Everyone in the gang is fully committed to winning.
This means that every character will do ANYTHING to win. Just like in their real life. This is the perfect showcase for their specific, unique insanities.
Dennis & Dee: They are usually at odds, but when this brother and sister unite they become a sadistic force to be reckoned with. They absolutely love destroying Charlie and Mac’s spirits, so much so that viewers of Sunny rarely see Dennis (Glenn Howerton) or Dee (Kaitlin Olson) so focused on a singular activity as they are here. They love it that much. Plus, watching them constantly cheat and constantly gloat is glorious.
Charlie: Even though Charlie’s team (him and Mac) has never won, not even once, he still remains the only optimist of the group. He tries his best. He follows the rules. He fails miserable but just keeps on trying.
Mac: Mac believes himself to be the best at everything he does, so watching his frustration in the face of constant failure provides many a laugh. See: Mac trying to tip over the game board (which has been nailed to the bar) ¾ of the way through the episode, after declaring at the very beginning he would try to do just that.
Frank: The show has a lot of fun in making Danny DeVito look as physically repulsive as possible. This episode is no exception, as Frank eats the ingredients of a cake (individually) and spends the rest of the episode in a drunken stupor with flour on his face.

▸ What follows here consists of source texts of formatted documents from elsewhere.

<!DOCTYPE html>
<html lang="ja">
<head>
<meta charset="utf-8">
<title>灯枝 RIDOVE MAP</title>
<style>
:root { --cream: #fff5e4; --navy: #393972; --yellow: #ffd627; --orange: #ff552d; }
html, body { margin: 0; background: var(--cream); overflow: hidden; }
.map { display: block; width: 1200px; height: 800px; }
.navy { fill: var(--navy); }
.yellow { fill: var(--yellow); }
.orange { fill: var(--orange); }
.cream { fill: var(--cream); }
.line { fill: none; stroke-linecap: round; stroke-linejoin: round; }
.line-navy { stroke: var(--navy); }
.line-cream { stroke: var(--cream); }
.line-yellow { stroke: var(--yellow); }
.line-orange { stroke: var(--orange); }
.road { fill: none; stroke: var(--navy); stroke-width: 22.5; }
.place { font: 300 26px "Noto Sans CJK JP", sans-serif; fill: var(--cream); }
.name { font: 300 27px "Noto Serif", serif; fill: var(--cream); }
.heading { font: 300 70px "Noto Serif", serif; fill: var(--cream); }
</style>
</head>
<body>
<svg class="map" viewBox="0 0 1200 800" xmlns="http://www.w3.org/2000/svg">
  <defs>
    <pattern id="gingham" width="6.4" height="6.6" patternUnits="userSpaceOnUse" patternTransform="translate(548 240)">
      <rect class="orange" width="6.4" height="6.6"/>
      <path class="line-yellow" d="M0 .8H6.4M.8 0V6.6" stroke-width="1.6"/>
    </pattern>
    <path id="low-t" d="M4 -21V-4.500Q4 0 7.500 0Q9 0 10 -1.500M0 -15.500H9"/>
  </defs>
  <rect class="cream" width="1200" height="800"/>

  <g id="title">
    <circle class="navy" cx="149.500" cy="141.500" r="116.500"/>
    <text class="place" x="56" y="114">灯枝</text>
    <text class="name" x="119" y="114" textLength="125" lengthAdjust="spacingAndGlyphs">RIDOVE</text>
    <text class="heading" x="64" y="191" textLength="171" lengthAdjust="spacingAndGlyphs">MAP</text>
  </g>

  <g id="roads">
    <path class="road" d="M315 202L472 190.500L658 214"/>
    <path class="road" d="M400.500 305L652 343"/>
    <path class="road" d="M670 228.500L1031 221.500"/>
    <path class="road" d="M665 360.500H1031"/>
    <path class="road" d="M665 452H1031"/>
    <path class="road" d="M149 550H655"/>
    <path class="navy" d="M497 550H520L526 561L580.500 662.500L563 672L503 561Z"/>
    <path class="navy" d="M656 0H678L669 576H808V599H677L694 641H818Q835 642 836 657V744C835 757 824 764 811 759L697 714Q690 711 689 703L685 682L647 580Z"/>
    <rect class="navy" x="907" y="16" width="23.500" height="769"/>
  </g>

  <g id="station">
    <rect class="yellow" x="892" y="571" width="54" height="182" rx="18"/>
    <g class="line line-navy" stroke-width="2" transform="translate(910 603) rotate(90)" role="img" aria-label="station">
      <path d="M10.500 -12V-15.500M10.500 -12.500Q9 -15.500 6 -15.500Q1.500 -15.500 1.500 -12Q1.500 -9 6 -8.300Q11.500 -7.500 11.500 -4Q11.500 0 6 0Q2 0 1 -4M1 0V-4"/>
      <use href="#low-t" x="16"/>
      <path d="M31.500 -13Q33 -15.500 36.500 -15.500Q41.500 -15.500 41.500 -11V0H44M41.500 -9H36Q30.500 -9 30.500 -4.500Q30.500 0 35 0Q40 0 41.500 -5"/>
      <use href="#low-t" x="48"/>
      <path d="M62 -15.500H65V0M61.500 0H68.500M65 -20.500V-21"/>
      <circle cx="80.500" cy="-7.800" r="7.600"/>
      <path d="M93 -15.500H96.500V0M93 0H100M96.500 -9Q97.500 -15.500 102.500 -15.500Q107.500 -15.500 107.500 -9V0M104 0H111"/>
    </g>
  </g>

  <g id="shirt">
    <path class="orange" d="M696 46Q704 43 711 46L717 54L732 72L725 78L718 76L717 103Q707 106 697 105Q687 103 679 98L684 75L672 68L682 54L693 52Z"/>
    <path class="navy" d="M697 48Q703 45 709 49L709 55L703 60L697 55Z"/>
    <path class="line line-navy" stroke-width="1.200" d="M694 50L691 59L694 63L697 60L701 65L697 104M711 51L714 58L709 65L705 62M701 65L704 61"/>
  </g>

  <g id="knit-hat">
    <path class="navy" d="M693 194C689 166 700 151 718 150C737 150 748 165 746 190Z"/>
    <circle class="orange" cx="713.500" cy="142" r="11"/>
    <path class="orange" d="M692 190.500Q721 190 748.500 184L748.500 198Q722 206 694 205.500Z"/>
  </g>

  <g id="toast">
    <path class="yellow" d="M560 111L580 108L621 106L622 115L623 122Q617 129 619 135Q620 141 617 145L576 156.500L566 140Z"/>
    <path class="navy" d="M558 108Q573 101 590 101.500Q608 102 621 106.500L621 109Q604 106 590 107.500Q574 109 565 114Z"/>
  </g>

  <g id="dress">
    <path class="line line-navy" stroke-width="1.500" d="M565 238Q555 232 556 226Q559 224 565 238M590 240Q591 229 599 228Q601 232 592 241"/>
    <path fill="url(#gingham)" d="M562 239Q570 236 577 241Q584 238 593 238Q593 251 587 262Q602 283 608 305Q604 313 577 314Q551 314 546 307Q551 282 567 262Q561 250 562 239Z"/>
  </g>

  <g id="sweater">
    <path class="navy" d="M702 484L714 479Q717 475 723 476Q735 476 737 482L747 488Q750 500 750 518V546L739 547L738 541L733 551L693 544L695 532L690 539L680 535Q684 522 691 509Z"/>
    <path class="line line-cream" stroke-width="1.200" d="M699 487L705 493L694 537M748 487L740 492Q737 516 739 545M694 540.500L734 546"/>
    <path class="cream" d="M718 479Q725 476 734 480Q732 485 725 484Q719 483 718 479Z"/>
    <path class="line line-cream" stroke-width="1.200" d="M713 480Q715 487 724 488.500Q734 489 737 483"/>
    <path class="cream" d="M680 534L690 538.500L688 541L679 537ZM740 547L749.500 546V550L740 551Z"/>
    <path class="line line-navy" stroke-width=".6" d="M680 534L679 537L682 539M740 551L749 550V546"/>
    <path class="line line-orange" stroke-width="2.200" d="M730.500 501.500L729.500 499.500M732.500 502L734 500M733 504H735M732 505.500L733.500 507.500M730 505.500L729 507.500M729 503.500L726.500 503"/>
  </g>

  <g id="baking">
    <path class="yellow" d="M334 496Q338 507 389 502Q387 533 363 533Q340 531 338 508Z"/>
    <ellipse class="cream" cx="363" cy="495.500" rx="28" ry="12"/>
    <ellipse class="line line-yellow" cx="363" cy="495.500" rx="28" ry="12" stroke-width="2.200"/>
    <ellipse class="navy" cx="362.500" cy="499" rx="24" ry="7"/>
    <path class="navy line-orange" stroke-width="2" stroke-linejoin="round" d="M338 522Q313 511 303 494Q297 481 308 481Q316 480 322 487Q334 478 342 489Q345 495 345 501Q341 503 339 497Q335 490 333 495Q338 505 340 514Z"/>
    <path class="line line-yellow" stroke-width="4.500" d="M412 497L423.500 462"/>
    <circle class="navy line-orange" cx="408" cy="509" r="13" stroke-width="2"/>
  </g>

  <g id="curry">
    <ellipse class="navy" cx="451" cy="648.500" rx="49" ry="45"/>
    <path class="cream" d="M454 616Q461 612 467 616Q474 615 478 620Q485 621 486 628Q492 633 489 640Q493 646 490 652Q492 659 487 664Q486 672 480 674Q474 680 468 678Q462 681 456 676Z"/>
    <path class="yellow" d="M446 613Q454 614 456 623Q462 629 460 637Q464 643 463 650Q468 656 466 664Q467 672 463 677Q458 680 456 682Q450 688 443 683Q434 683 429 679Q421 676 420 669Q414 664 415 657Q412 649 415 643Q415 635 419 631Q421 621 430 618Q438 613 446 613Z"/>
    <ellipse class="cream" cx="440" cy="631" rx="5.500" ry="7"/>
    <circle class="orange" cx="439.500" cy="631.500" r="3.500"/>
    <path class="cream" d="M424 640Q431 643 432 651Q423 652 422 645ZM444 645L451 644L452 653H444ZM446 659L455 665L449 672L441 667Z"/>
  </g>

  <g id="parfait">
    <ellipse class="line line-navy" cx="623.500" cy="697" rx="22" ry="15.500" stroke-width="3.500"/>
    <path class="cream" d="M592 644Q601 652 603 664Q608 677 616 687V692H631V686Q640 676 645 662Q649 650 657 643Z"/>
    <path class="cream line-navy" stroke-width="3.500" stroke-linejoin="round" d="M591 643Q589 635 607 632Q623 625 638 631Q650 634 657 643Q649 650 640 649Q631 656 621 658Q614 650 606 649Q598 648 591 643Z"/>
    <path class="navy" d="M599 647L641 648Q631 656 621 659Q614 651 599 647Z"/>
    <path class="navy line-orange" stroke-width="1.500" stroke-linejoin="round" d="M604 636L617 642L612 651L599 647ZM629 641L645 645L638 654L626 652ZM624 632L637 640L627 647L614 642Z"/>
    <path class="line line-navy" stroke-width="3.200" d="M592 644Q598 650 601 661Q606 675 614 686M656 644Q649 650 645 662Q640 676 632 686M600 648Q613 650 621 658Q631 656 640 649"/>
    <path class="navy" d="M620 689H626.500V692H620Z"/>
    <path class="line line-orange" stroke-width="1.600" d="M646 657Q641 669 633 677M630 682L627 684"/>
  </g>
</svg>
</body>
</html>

At the end of the episode, Charlie and Mac come as close to winning as they have ever come. The timer runs out and Frank draws “the black card.” Charlie and Mac are delighted when Frank reads the card aloud, with great anticipation: “FLIP. A. COIN.” The stakes are finally even. Dennis and Dee have a shot at losing! For a brief moment, we feel that the underdog could succeed. But this is Sunny. The winners always win and the losers always lose. Those are the rules. Dennis and Dee win the coin toss and proceed to smash Charlie and Mac’s game pieces.
Yes, the game is highly dangerous and destructive, but at least the devastation is contained within the bar. No one else can get hurt. Not only that, but we, the viewers, can rest assured that as long as the gang remains together in Paddy’s Pub they will always be safe. Nothing can hurt our precious idiots there. That’s the beauty of this bottle episode — we get to experience all the highs of It’s Always Sunny in Philadelphia without all the consequences.
Boardgame image from ikeX